Despite its ominous title, “Black Album” still sounds very much like Weezer. Its 10-song track list consists of several catchy pop numbers, with a few of them leaning heavy into synthetic sounds. The lyrics are fun with the dark wit and angst that should be expected from Weezer, mixed with some commentary on the band’s current place in the world.
The album feels very self-aware, with a number of songs making reference to the band’s recent return to the spotlight and many fans’ longing for an album more similar to their first couple of releases. Multiple tracks have dark lyrics that are contrasted by their upbeat pop melodies, but this is much less a feature of “Black Album” specifically and more of a staple of Cuomo’s writing style.
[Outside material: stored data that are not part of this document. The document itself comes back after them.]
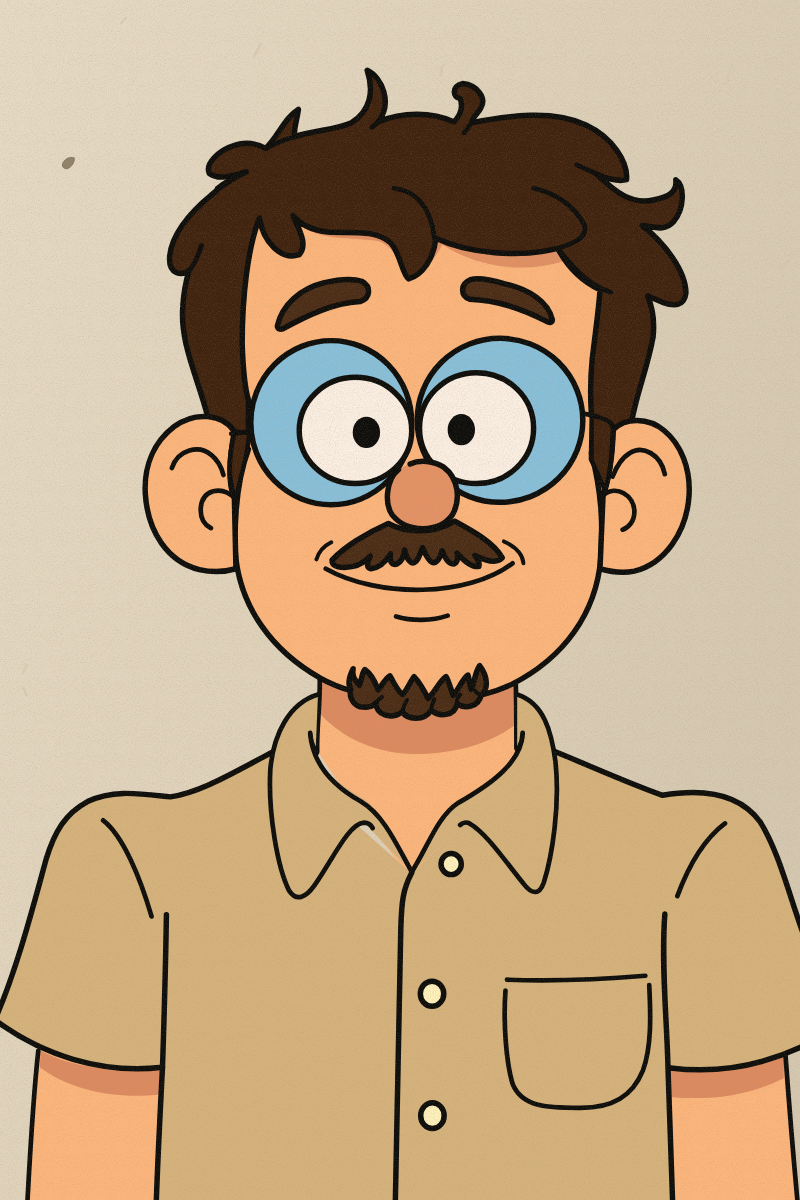
<!DOCTYPE html>
<html lang="en">
<head>
<meta charset="utf-8">
<title>Cartoon portrait</title>
<style>
:root{
  --ink:#0d0d0b;
  --wall:#dfd2bb;
  --wall-light:#e6dac5;
  --wall-dark:#d5c8b1;
  --skin:#fbb57c;
  --skin-shade:#dc8a60;
  --nose:#e39265;
  --hair:#40230f;
  --brow:#4b2d17;
  --shirt:#d5b27c;
  --lens:#88bfd9;
  --eye:#faeee2;
  --button:#fdf0bb;
  --speck:#90836b;
}
html,body{margin:0;padding:0;overflow:hidden;background:var(--wall)}
.portrait{display:block;width:800px;height:1200px}
.outline{stroke:var(--ink);stroke-width:7;stroke-linejoin:round;stroke-linecap:round}
.line{fill:none;stroke:var(--ink);stroke-width:6;stroke-linejoin:round;stroke-linecap:round}
.thin{stroke-width:5}
.skin{fill:var(--skin)}
.shade{fill:var(--skin-shade)}
.hair{fill:var(--hair)}
.brow{fill:var(--brow)}
.shirt{fill:var(--shirt)}
.lens{fill:var(--lens)}
.eye{fill:var(--eye)}
.pupil{fill:var(--ink)}
.nose{fill:var(--nose)}
.button{fill:var(--button)}
.scratch{fill:none;stroke:var(--wall-dark);stroke-width:3;stroke-linecap:round;opacity:.75}
.stop-light{stop-color:var(--wall-light)}
.stop-mid{stop-color:var(--wall)}
.stop-dark{stop-color:var(--wall-dark)}
</style>
</head>
<body>
<svg class="portrait" viewBox="0 0 1024 1536" preserveAspectRatio="none" role="img" aria-label="Cartoon man with tousled brown hair, round blue glasses, moustache and goatee, in a tan short-sleeved shirt">
  <defs>
    <linearGradient id="wall-tone" x1="0" y1="0" x2="1" y2=".55">
      <stop class="stop-light" offset="0"/>
      <stop class="stop-mid" offset=".5"/>
      <stop class="stop-dark" offset="1"/>
    </linearGradient>
    <filter id="paper-grain" x="0" y="0" width="100%" height="100%">
      <feTurbulence type="fractalNoise" baseFrequency=".75" numOctaves="2" seed="7"/>
      <feColorMatrix values="0 0 0 0 .35  0 0 0 0 .25  0 0 0 0 .13  .9 0 0 0 -.4"/>
    </filter>
  </defs>

  <g id="wall">
    <rect width="1024" height="1536" fill="url(#wall-tone)"/>
    <path d="M80 210C82 204 88 200 95 202C96 207 92 214 86 216C82 216 79 214 80 210Z" fill="var(--speck)" stroke="#776b55" stroke-width="1"/>
    <path class="scratch" d="M334 56L325 73M161 23L155 30M567 83L564 96M937 82L929 107M1021 320L998 346M34 851L29 862M797 524L786 530M30 880L34 890"/>
  </g>

  <g id="arms">
    <path class="skin" d="M50 1335L33 1540H205L210 1350Z"/>
    <path class="shade" d="M52 1345C100 1370 155 1372 208 1366L205 1401C145 1407 90 1395 51 1366Z"/>
    <path class="line" stroke-width="7" d="M49 1345C43 1400 39 1465 35 1540"/>
    <path class="skin" d="M855 1350L861 1540H1022L1004 1335Z"/>
    <path class="shade" d="M857 1366C910 1374 965 1368 1004 1346L1003 1380C960 1402 910 1409 858 1404Z"/>
    <path class="line" d="M1005 1345C1009 1400 1014 1465 1021 1540"/>
  </g>

  <g id="neck">
    <path class="skin" d="M408 850H660L662 960L600 1060L527 1125L460 1040L405 960Z"/>
    <path class="shade" d="M410 850H659V928C625 953 580 965 530 965C485 965 440 947 410 914Z"/>
    <path class="line" stroke-width="8" d="M409 860C411 895 405 930 406 962M660 866C661 900 661 930 661 958"/>
  </g>

  <g id="shirt">
    <path class="shirt" d="M350 960C300 990 258 1013 220 1019C180 1017 150 1010 115 1024C85 1040 70 1062 60 1095C45 1150 22 1245 -6 1310C55 1352 130 1375 208 1366L200 1540H863L855 1368C925 1376 980 1360 1030 1338V1195C1012 1145 1000 1095 975 1053C950 1020 900 1008 848 1018C800 998 755 980 710 960L600 1050L527 1118L450 1050Z"/>
    <path class="outline" fill="none" d="M350 962C300 988 258 1014 218 1020C180 1016 145 1010 112 1026C84 1041 70 1064 59 1100C43 1158 22 1240 -6 1304"/>
    <path class="outline" fill="none" d="M-6 1306C55 1351 130 1375 208 1366"/>
    <path class="outline" fill="none" d="M710 962C755 980 800 1001 848 1018C895 1010 945 1014 973 1052C998 1092 1011 1150 1030 1200"/>
    <path class="outline" fill="none" d="M858 1367C922 1375 980 1362 1030 1338"/>
    <path class="outline" fill="none" d="M213 1171C212 1240 210 1305 208 1366C205 1425 202 1480 200 1540"/>
    <path class="outline" fill="none" d="M851 1170C846 1235 854 1310 855 1367C857 1425 859 1480 861 1540"/>
    <path class="line" d="M132 1050C158 1070 180 1125 194 1173M928 1054C900 1075 880 1112 867 1147"/>
    <path class="outline" fill="none" d="M527 1117C516 1138 514 1152 513 1190C510 1310 508 1430 506 1540"/>
    <path class="line" d="M649 1254C705 1256 765 1254 826 1249M647 1268C644 1310 648 1360 656 1387C668 1417 700 1418 740 1418C785 1419 810 1402 823 1370C834 1340 833 1300 831 1261"/>
    <ellipse class="button outline" stroke-width="6" cx="577.500" cy="1106" rx="13" ry="13.500"/>
    <ellipse class="button outline" cx="553" cy="1272" rx="15" ry="16"/>
    <ellipse class="button outline" cx="553.500" cy="1428" rx="15" ry="16.500"/>
  </g>

  <g id="collar">
    <path class="shirt" d="M407 889C370 900 350 940 346 985C343 1040 355 1110 370 1140C380 1155 392 1148 402 1134C425 1102 445 1060 466 1053L527 1116C505 1072 490 1040 465 1022C435 1005 410 985 404 962Z"/>
    <path class="line" d="M407 889C370 900 350 940 346 985C343 1040 355 1110 370 1140C380 1155 392 1148 402 1134C425 1102 446 1054 466 1053C471 1053 475 1056 477 1060"/>
    <path class="line" stroke-width="7" d="M397 938C400 980 430 1008 462 1026C492 1044 508 1082 527 1116"/>
    <path class="shirt" d="M662 889C696 900 706 936 711 975C717 1030 707 1095 696 1130C690 1147 680 1144 670 1131C645 1100 620 1064 598 1053L527 1116C545 1074 563 1040 586 1027C620 1008 650 985 662 958Z"/>
    <path class="line" d="M662 889C696 900 706 936 711 975C717 1030 707 1095 696 1130C690 1147 680 1144 670 1131C645 1100 622 1066 601 1054C597 1052 592 1053 589 1056"/>
    <path class="line" stroke-width="7" d="M669 938C668 975 630 1003 586 1028C560 1045 547 1085 527 1116"/>
    <path class="line thin" d="M397 938C397 950 402 956 406 964M669 938C670 948 665 954 662 960"/>
  </g>

  <g id="face">
    <path class="skin" d="M325 270C312 340 308 420 315 500L318 575C306 610 300 650 301 700C304 775 345 830 410 868C440 885 480 900 530 905C580 902 620 892 655 876C725 842 766 785 770 715C773 665 770 625 758 590L756 500L768 360L715 280Z"/>
    <path class="shade" d="M385 285C405 310 450 302 486 309C505 318 512 335 516 348L520 300L400 270ZM554 295C553 320 543 340 536 349C551 340 562 322 566 313C610 342 670 350 719 335L714 300Z" opacity=".85"/>
    <path class="outline" stroke-width="8" fill="none" d="M318 575C304 612 300 655 301 705C306 778 350 834 410 868C424 876 438 881 452 885"/>
    <path class="outline" stroke-width="8" fill="none" d="M757 580C770 630 772 670 769 715C763 785 722 842 655 876C642 882 630 886 618 889"/>
  </g>

  <g id="hair">
    <path class="hair outline" d="M266 534C254 485 230 440 234 392C235 374 238 360 242 346C232 354 217 350 217 332C217 303 243 272 270 250C285 236 299 228 315 220C298 225 280 231 268 222C262 210 280 192 300 186C315 181 329 184 340 190C356 175 364 151 382 140C380 155 376 164 377 175C400 167 430 166 450 157C474 142 479 117 470 90C489 99 503 132 484 156C515 143 553 143 581 156C590 147 593 137 589 126C580 126 577 110 592 107C612 109 622 126 616 137C612 146 605 149 604 157C650 148 708 140 750 160C784 176 804 207 802 230C790 233 776 228 765 224C788 246 808 262 836 256C857 252 867 245 865 230C877 238 876 268 862 284C850 297 836 290 822 289C850 310 878 347 878 375C876 393 862 392 848 387L829 379C836 395 838 411 836 431C829 471 814 505 808 543L785 548C776 538 764 534 757 532C755 500 756 480 758 460C762 425 766 400 768 371C745 360 726 341 714 318C666 330 600 325 558 305C555 331 541 352 523 357C514 350 513 324 499 310C480 293 445 299 420 297C402 295 385 288 375 276C384 296 394 313 383 326C360 334 337 310 332 279C317 318 310 380 310 440C311 470 313 495 318 512V555L300 553C290 541 278 534 266 534Z"/>
    <path class="line" d="M504 241C532 244 552 265 556 305M683 241C708 246 735 262 748 288C753 304 735 311 714 318C737 347 756 366 782 374M738 211C752 217 760 221 770 225M822 289C831 289 836 290 845 291M242 347C249 338 254 327 258 314M315 220C298 227 287 233 278 241M340 190C352 184 364 178 378 175M604 157L594 170M476 163L486 155"/>
    <path class="hair outline" stroke-width="6" d="M300 555L319 553C318 575 307 606 301 636C296 622 293 612 293 595C294 578 296 566 300 555Z"/>
    <path class="hair outline" stroke-width="6" d="M758 534C772 535 783 540 785 549C783 570 782 595 775 628C769 612 763 600 757 588Z"/>
  </g>

  <g id="ears">
    <path class="skin outline" d="M300 552C285 530 250 526 223 546C197 566 184 596 186 632C189 681 215 719 255 729C272 733 288 732 302 728L300 638C292 620 293 590 300 552Z"/>
    <path class="line" d="M220 599C228 575 255 569 270 582C280 590 284 600 286 608M300 637C283 621 259 627 257 650C256 664 262 672 270 676"/>
    <path class="skin outline" d="M785 550C800 534 830 534 850 551C872 569 884 600 882 634C879 682 850 722 812 731C797 734 782 732 768 728L772 632C781 610 784 580 785 550Z"/>
    <path class="line" d="M851 607C846 582 823 569 806 580C794 587 788 600 784 610M772 634C789 620 812 634 812 655C812 667 805 675 797 678"/>
    <path class="hair" d="M300 555L316 555C315 577 307 604 301 630C295 610 295 580 300 555ZM760 536C772 537 780 541 782 549C780 575 780 598 775 622L760 588Z"/>
    <path class="line" d="M300 555C293 582 291 614 300 638M785 549C784 580 781 608 774 630"/>
  </g>

  <g id="brows">
    <path class="brow outline" stroke-width="6" d="M355 417C361 390 385 369 414 362C432 358 451 356 463 360C476 367 474 382 461 386C425 388 391 405 362 421C358 422 355 421 355 417Z"/>
    <path class="brow outline" stroke-width="6" d="M707 409C702 387 678 370 645 363C628 358 613 355 602 358C589 363 589 379 601 383C635 384 668 395 699 411C704 414 707 413 707 409Z"/>
  </g>

  <g id="glasses">
    <path class="line" stroke-width="7" d="M296 555L322 553M745 529L764 533"/>
    <ellipse class="lens outline" stroke-width="8" cx="424" cy="541" rx="103" ry="105"/>
    <ellipse class="lens outline" stroke-width="8" cx="640" cy="538" rx="106" ry="105"/>
  </g>

  <g id="eyes">
    <ellipse class="eye outline" stroke-width="6" cx="455" cy="551" rx="72" ry="68"/>
    <ellipse class="eye outline" stroke-width="6" cx="610" cy="548" rx="73" ry="71"/>
    <ellipse class="pupil" cx="469" cy="553.500" rx="17.500" ry="20"/>
    <ellipse class="pupil" cx="590.500" cy="550" rx="17.500" ry="20"/>
  </g>

  <g id="moustache">
    <path class="brow outline" stroke-width="6" d="M497 670C470 682 440 700 425 717C424 726 438 728 452 725C462 723 468 718 474 712C470 720 468 726 475 728C487 727 495 717 500 709C498 718 501 724 508 722C514 719 517 711 518 704C520 715 526 724 532 719C537 715 538 707 541 701C545 711 551 722 557 720C563 717 564 710 566 705C569 715 575 722 581 722C586 720 586 713 585 708C593 717 604 727 613 725C615 721 611 716 608 711C620 717 636 722 643 714C632 694 604 679 582 667C557 682 522 684 497 670Z"/>
  </g>

  <g id="nose">
    <ellipse fill="var(--nose)" cx="540" cy="635" rx="45" ry="44"/>
    <path class="outline" fill="none" d="M510 601C494 614 492 645 502 659C520 682 562 683 579 659C590 640 587 612 568 598C555 590 538 588 525 594"/>
  </g>

  <g id="mouth">
    <path class="line" d="M417 728C485 766 600 764 656 721M507 789C527 795 553 795 573 788"/>
    <path class="line thin" d="M424 694C414 699 408 706 405 716M645 693C660 700 669 708 670 721"/>
  </g>

  <g id="goatee">
    <path class="brow outline" stroke-width="6" d="M452 856C447 866 445 876 449 882C446 895 455 906 466 905C473 906 477 904 481 900C482 915 500 922 515 911C521 921 542 924 552 909C562 918 582 917 585 901C596 908 613 905 616 889C625 884 625 866 614 852C607 862 608 874 603 882C601 876 601 870 599 864C591 870 587 883 580 890C577 882 575 873 571 866C562 872 557 886 548 894C543 884 537 873 530 866C524 874 521 884 515 889C508 883 504 873 499 865C493 869 489 877 484 883C481 877 479 866 467 857C463 862 463 870 460 877C455 871 450 866 452 856Z"/>
    <path class="line thin" d="M481 900C484 896 486 894 489 892M515 911C516 904 519 899 521 896M552 909C552 902 554 899 556 895M585 901C584 896 586 892 589 889M616 889C613 889 610 887 608 884"/>
  </g>

  <rect id="grain" width="1024" height="1536" filter="url(#paper-grain)" opacity=".55"/>
</svg>
</body>
</html>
Lyrically, the only thing that makes “Black Album” stand apart from Weezer’s previous albums is the explicit language, something that was previously foreign in the band’s discography. This fails to make the album feel more mature, but it is an interesting bit of experimentation that gives this album some unique character.
The album’s opening track, “Can’t Knock The Hustle” is an incredibly catchy tune that blends a funk sound with some incredibly self-deprecating lyrics. The narcissism of social media seems to be the topic of discussion here, as Cuomo invites listeners to, “Leave a five-star review, and I’ll leave you one, too.”
“Zombie Bastards” is a direct message to a vocal part of Weezer’s fan base, who long for a new album similar to the band’s earlier releases. With lines like, “If I die it means I lived my life / And that’s much better than hiding in a hole,” it’s very clear that Cuomo has no interest in just reanimating an old album. He’s determined to keep evolving and changing, not shuffling around like a zombie.
“High as a Kite” and “Piece of Cake” are also standout tracks. They are two very upbeat and poppy songs that tackle dark and serious subject matter. “High as a Kite” deals with the need to escape reality entirely, due to having no sense of self-worth or value, while “Piece of Cake” is based around a failed relationship.
“Living in L.A.” is an interesting song. It almost feels like a parody of a Weezer song. The lyrics feel disjointed, as if lines were pulled randomly from a hat and are connected by a very generic chorus.
“I’m Just Being Honest” and “Too Many Thoughts In My Head” are probably the closest to actual rock songs that you’ll find on “Black Album.” Like many of Weezer’s best songs, they are personal stories about events in Cuomo’s life, which are always slightly awkward and dorky but also incredibly endearing.
While I really like the majority of the songs on “Black Album,” the album as a whole leaves something to be desired. The alternative rock sounds of previous releases seem to have been replaced entirely by a tamer synth-pop sort of sound. While this experimentation is important for a band with such a long history, the lack of driving alt-rock tracks gives “Black Album” a lack of drive or momentum.
Past Weezer releases have often had an encompassing message, such as “Pinkerton’s” personal tales of frustration and isolation or “Red Album’s” cries of longing for the nostalgic past. Instead, “Black Album” is a collection of 10 seemingly unrelated songs, connected only by a common sound and a vague disdain for those who want Weezer to make music a certain way.
With two self-titled albums already released this year and with two more releases not far off, Weezer seems to be looking for a big comeback. While “Black Album” isn’t a perfect record, it does show a willingness to experiment with new sounds and the potential for self-reflection. The pieces don’t fit together into anything mind-blowing, but the individual songs themselves are all enjoyable.